We want to know where is our K.C.C. Newsletter? Where are the agenda items of the chapter meetings, or the meetings with the Administration? Prof. O'Malley is interested in keeping you informed about happenings at other colleges, but not at K.C.C. One wonders whether she thinks that it is better to keep the faculty of K.C.C. uninformed, or is it that she is so important that she could not be bothered with the bulletin board.
6) NEED FOR NEW BLOOD IN THE SENATE: Patriot believes that it is high time that senior members of the faculty, particularly full professors such as Professors O'Malley and Staum, should graciously make room for new, bright and concerned faculty (Associates and below) to get involved in the College and University affairs by not hanging on to offices, elective or otherwise, too long. Prof. O'Malley is already a chair of the K.C.C. Chapter, an awesome responsibility during these fiscal crisis. By giving up her position in the Senate which she has held for many many years, she may be able to better focus her attention to issues affecting the faculty.

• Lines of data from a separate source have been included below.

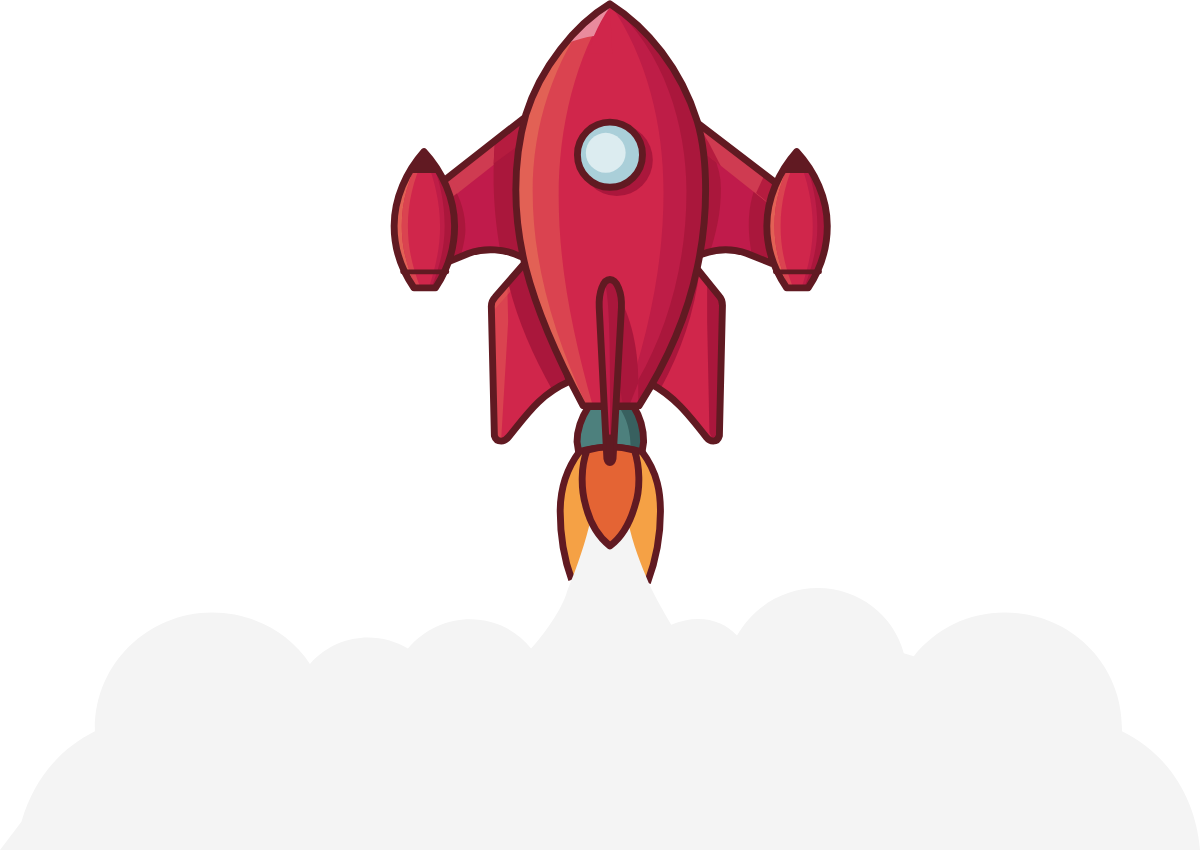
<!DOCTYPE html>
<html lang="en">
<head>
<meta charset="utf-8">
<title>Rocket launch</title>
<style>
:root{
  --paper:#ffffff; --smoke:#f4f4f4; --outline:#611a22;
  --red:#d0264b; --coral:#e26155; --rose:#da4350; --crimson:#be1d47; --wine:#aa173c;
  --wing:#c01b4b; --wing-light:#cf3b51; --wing-shade:#b51c3f; --shine:#e98b9d;
  --glass:#aacfd9; --glass-light:#dcecf0;
  --teal:#4d807d; --teal-dark:#38605f; --amber:#f5a145; --orange:#e46434;
}
html,body{margin:0;height:100%;overflow:hidden;background:var(--paper)}
.launch{display:block;width:1200px;height:850px}
.line{fill:none;stroke:var(--outline);stroke-width:9;stroke-linejoin:round;stroke-linecap:round}
.butt{stroke-linecap:butt}
.thin{stroke-width:6}
.red{fill:var(--red)} .coral{fill:var(--coral)} .rose{fill:var(--rose)}
.crimson{fill:var(--crimson)} .wine{fill:var(--wine)} .shine{fill:var(--shine)}
.wing{fill:var(--wing)} .wing-light{fill:var(--wing-light)} .wing-shade{fill:var(--wing-shade)}
.glass{fill:var(--glass)} .glass-light{fill:var(--glass-light)}
.teal{fill:var(--teal)} .teal-dark{fill:var(--teal-dark)}
.amber{fill:var(--amber)} .orange{fill:var(--orange)}
.smoke{fill:var(--smoke)} .dark{fill:var(--outline)}
</style>
</head>
<body>
<svg class="launch" viewBox="0 0 1568 1110" preserveAspectRatio="none" role="img" aria-label="Red rocket lifting off above a cloud of smoke">
  <defs>
    <path id="hull" d="M797 5C752 32 706 88 687 150C678 182 674 213 674 248C674 290 680 322 687 350C703 412 733 476 762 530H835C868 478 897 418 911 350C918 318 922 285 922 248C922 215 919 185 911 158C890 90 846 36 797 5Z"/>
    <path id="wing-left" d="M690 150L580 236L588 341L612 331C634 323 660 325 680 335L700 335V150Z"/>
    <path id="wing-right" d="M908 158L1014 239L1008 344L976 331C956 324 936 325 917 332L900 332V158Z"/>
    <path id="fin-left" d="M686 343L647 388Q642 393 642 400L646 569Q648 576 655 576Q660 576 665 570C690 539 706 515 744 498L720 420Z"/>
    <path id="fin-right" d="M910 350L940 387Q944 391 944 399L940 569Q938 576 932 576Q927 576 923 571C898 539 880 517 850 501L880 420Z"/>
    <path id="pod-shape" d="M554 198C531 224 515 259 515 295C515 327 525 353 541 376H569C585 352 594 327 594 295C594 259 578 224 554 198Z"/>
    <path id="tail-fin" d="M797 365C788 365 782 382 783 402L793 599Q794 604 797 604Q800 604 801 599L812 402C813 382 806 365 797 365Z"/>
    <path id="nozzle-shape" d="M769 531C758 548 754 563 754 577L756 590Q797 578 839 590L841 577C841 562 837 545 828 531Z"/>
    <path id="inner-flame" d="M767 588C759 609 759 638 765 659C771 684 783 702 797 713C812 702 823 684 830 659C837 638 836 609 829 588Q797 579 767 588Z"/>
    <clipPath id="hull-clip"><use href="#hull"/></clipPath>
    <clipPath id="wing-left-clip"><use href="#wing-left"/></clipPath>
    <clipPath id="wing-right-clip"><use href="#wing-right"/></clipPath>
    <clipPath id="fin-left-clip"><use href="#fin-left"/></clipPath>
    <clipPath id="fin-right-clip"><use href="#fin-right"/></clipPath>
    <clipPath id="pod-clip"><use href="#pod-shape"/></clipPath>
    <clipPath id="tail-clip"><use href="#tail-fin"/></clipPath>
    <clipPath id="nozzle-clip"><use href="#nozzle-shape"/></clipPath>
    <g id="pod">
      <g clip-path="url(#pod-clip)">
        <path class="red" d="M505 190H605V385H505Z"/>
        <path class="coral" d="M505 190H560C534 226 525 262 525 295C525 325 532 350 546 380H505Z"/>
        <path class="rose" d="M560 190C534 226 525 262 525 295C525 325 532 350 546 380H551C539 350 533 325 533 295C533 265 540 235 554 205Z"/>
        <path class="crimson" d="M556 205C568 235 575 265 575 295C575 325 569 350 559 380H605V205Z"/>
        <path class="wine" d="M562 205C575 235 581 265 581 295C581 325 574 350 562 380H605V205Z"/>
        <path class="dark" d="M510 190H600V226H510Z"/>
      </g>
      <use class="line" href="#pod-shape"/>
      <path class="line thin" d="M526 355H584"/>
    </g>
  </defs>

  <g id="wings">
    <g clip-path="url(#wing-left-clip)">
      <use class="wing" href="#wing-left"/>
      <path class="wing-light" d="M700 140L570 240L578 268L700 172Z"/>
      <path class="wine" d="M590 240C604 262 609 284 608 304C607 316 604 326 600 345H580V240Z"/>
      <path class="wing-light" d="M590 232L600 250L584 263L574 240Z"/>
      <path class="wine" d="M648 170C643 220 643 275 656 340H710V140Z"/>
      <path class="wing-shade" d="M648 170L645 214L710 166V130Z"/>
    </g>
    <use class="line" href="#wing-left"/>
    <g clip-path="url(#wing-right-clip)">
      <use class="wing" href="#wing-right"/>
      <path class="wine" d="M905 160C928 190 942 216 942 246C942 280 935 308 924 340H900Z"/>
      <path class="wine" d="M996 225C976 260 974 298 985 345H1020V225Z"/>
      <path class="wing-light" d="M900 150L1020 240L1008 269L920 199Z"/>
      <path class="wing-shade" d="M1000 226L988 252L1008 268L1020 240Z"/>
      <path class="wing-shade" d="M910 160L926 186L942 217L915 196Z"/>
    </g>
    <use class="line" href="#wing-right"/>
  </g>

  <g id="stabilisers">
    <g clip-path="url(#fin-left-clip)">
      <use class="red" href="#fin-left"/>
      <path class="rose" d="M635 340H694L663 378L664 420L655 572L640 580Z"/>
      <path class="coral" d="M690 338L640 393L641 410L694 350Z" opacity=".45"/>
      <path class="wine" d="M692 340L665 373C677 420 696 463 722 510L760 500L720 400Z"/>
    </g>
    <use class="line" href="#fin-left"/>
    <g clip-path="url(#fin-right-clip)">
      <use class="red" href="#fin-right"/>
      <path class="wine" d="M924 365V420L927 565L934 580H950V380Z"/>
      <path class="wine" d="M915 345C909 405 890 458 864 506L840 500L880 400Z"/>
    </g>
    <use class="line" href="#fin-right"/>
  </g>

  <g id="side-pods">
    <use href="#pod"/>
    <use href="#pod" x="487"/>
  </g>

  <g id="fuselage">
    <g clip-path="url(#hull-clip)">
      <use class="red" href="#hull"/>
      <path class="rose" d="M797 5C752 75 730 165 730 256C730 350 749 440 776 535H650V5Z"/>
      <path class="coral" d="M780 5C722 80 696 165 696 250C696 345 724 440 769 535H650V5Z"/>
      <path class="red" d="M797 8L776 47L768 70L800 70Z"/>
      <path class="shine" d="M797 5L740 57Q760 49 776 47Q785 26 797 9Z"/>
      <path class="crimson" d="M797 5C846 75 867 165 867 250C867 350 846 440 814 535H940V5Z"/>
      <path class="wine" d="M797 5C868 65 897 165 897 250C897 345 872 430 834 496V535H940V5Z"/>
      <path class="wine" d="M800 372C822 405 834 448 834 500L820 535H797Z"/>
      <path class="red" d="M803 460L815 535H797Z" opacity=".25"/>
      <circle class="wine" cx="806" cy="209" r="47"/>
    </g>
    <use class="line" href="#hull"/>
    <g id="porthole">
      <circle class="glass" cx="797" cy="202" r="42"/>
      <circle class="glass-light" cx="791.500" cy="199.500" r="26"/>
      <circle class="line" cx="797" cy="202" r="42.500"/>
    </g>
  </g>

  <g id="exhaust">
    <path class="amber" d="M757 590C736 618 732 645 732 668C732 700 737 730 747 756H848C858 730 863 700 863 668C863 645 858 618 839 590Z"/>
    <path class="line butt" d="M757 590C736 618 732 645 732 668C732 700 737 730 747 757"/>
    <path class="line butt" d="M839 590C860 618 863 645 863 668C863 700 857 732 846 761"/>
    <g clip-path="url(#nozzle-clip)">
      <use class="teal" href="#nozzle-shape"/>
      <path class="teal-dark" d="M808 530C820 548 825 565 824 595H850V530Z"/>
    </g>
    <use class="line" href="#nozzle-shape"/>
  </g>

  <path id="smoke-cloud" class="smoke" d="M0 1110L28 1073C45 1015 80 977 124 955C122 868 193 800 277 800C330 800 378 826 405 867C441 827 495 824 533 847C577 795 655 797 694 847C711 828 735 795 741 772C755 738 765 708 772 678H820C827 712 838 738 848 762C856 780 868 800 877 816C910 802 943 808 963 830C985 792 1024 768 1069 768C1122 768 1168 804 1181 853L1194 857C1223 821 1265 800 1313 800C1399 800 1468 868 1466 955C1528 985 1563 1045 1568 1110Z"/>

  <g id="flame-core">
    <use class="orange" href="#inner-flame"/>
    <use class="line" href="#inner-flame"/>
  </g>

  <g id="centre-fin">
    <g clip-path="url(#tail-clip)">
      <use class="crimson" href="#tail-fin"/>
      <path class="wine" d="M788 360C796 385 798 420 797 610H820V360Z"/>
    </g>
    <use class="line" href="#tail-fin"/>
    <path class="line" d="M797 572V602"/>
  </g>
</svg>
</body>
</html>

As for Prof. Staum (Math) and Prof. Miller (For. Lang.), they too have served as alternates for several years, and they too should yield their positions in favor of junior faculty who have never served on the Faculty Senate. In recent years, Prof. Staum has gained a reputation for his long, irrelevant and often misleading, argumentative monologues on issues requiring brief, sharp and more direct responses. Prof. Staum's replacement on the Senate will be in the best interest of the K.C.C. faculty.
Patriot urges all faculty (with or without Fh.D's) to unite in replacing Profs. O'Malley, Staum and Miller and nominating and electing members of the faculty who have not served on the Faculty Senate before, who are not full professors, and who are from departments other than English True friends and dear colleagues of Prof. O'Malley and Prof. Staum are urged to persuade them not to run, for these colleagues and both Profs. O'Malley and Staum should know that the Patriot has an outstanding record for the last several years of urging undeserving candidates to withdraw graciously. All those who failed to respect this advice, lost.
The lust for power is not rooted in strength but in weakness. Erich Fromm, Escape from Freedom, 1941, pg. 162